TASK DIRECTIONS:
Below are lines of data; count those containing the word "fill" and write nothing but the number.

RECORD SET:
++++

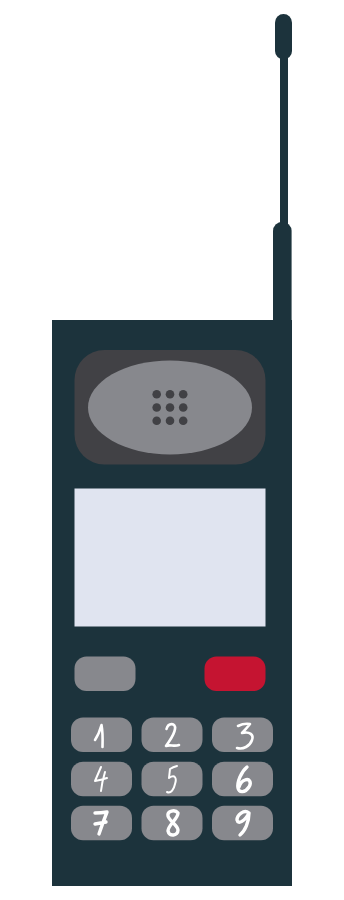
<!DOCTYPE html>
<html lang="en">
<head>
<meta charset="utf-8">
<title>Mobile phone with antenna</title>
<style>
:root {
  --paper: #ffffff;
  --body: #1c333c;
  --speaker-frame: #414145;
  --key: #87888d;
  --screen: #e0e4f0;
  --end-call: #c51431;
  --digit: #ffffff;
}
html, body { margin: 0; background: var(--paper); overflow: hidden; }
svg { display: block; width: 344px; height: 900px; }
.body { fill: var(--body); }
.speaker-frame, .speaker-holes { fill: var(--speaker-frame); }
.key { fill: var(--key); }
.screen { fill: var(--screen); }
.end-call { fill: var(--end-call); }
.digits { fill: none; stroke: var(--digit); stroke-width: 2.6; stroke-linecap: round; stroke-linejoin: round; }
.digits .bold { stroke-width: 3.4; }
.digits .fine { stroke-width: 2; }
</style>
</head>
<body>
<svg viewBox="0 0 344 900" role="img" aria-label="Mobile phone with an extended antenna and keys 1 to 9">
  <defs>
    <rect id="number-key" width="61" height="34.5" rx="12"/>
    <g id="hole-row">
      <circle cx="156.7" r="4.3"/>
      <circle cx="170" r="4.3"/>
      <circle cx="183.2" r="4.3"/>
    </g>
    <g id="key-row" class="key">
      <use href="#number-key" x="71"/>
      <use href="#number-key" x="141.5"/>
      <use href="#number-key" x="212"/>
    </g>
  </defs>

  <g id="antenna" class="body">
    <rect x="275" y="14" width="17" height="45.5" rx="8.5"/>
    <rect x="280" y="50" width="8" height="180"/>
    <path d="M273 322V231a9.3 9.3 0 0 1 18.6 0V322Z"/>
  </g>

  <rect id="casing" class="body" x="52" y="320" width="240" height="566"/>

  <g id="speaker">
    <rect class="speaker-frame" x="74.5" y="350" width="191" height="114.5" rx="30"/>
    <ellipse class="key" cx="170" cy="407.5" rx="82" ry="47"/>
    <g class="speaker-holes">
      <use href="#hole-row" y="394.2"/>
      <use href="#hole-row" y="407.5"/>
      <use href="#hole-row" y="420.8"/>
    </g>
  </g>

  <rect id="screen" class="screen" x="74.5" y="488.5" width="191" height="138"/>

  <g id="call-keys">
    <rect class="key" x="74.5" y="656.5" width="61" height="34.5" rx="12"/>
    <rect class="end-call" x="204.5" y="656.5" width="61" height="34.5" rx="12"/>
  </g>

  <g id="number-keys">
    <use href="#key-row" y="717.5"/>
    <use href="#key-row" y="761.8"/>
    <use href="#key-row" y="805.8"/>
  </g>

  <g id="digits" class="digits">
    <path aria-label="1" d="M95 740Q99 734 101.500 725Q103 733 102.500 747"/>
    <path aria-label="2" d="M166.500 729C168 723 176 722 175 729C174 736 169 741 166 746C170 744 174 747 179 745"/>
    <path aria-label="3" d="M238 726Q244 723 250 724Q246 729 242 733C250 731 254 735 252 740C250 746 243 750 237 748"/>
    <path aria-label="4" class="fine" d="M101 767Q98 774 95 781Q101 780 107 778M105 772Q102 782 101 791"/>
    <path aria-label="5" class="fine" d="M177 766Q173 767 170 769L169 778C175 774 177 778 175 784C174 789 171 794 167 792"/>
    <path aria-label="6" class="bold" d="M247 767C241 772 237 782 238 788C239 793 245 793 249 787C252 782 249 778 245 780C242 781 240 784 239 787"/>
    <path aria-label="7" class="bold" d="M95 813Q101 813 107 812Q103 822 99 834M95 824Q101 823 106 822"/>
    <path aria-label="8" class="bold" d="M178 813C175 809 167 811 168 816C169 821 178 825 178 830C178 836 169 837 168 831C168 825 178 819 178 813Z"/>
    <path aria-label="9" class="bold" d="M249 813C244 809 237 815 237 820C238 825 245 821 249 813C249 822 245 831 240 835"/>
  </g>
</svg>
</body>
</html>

++++

ANSWER SECTION:
6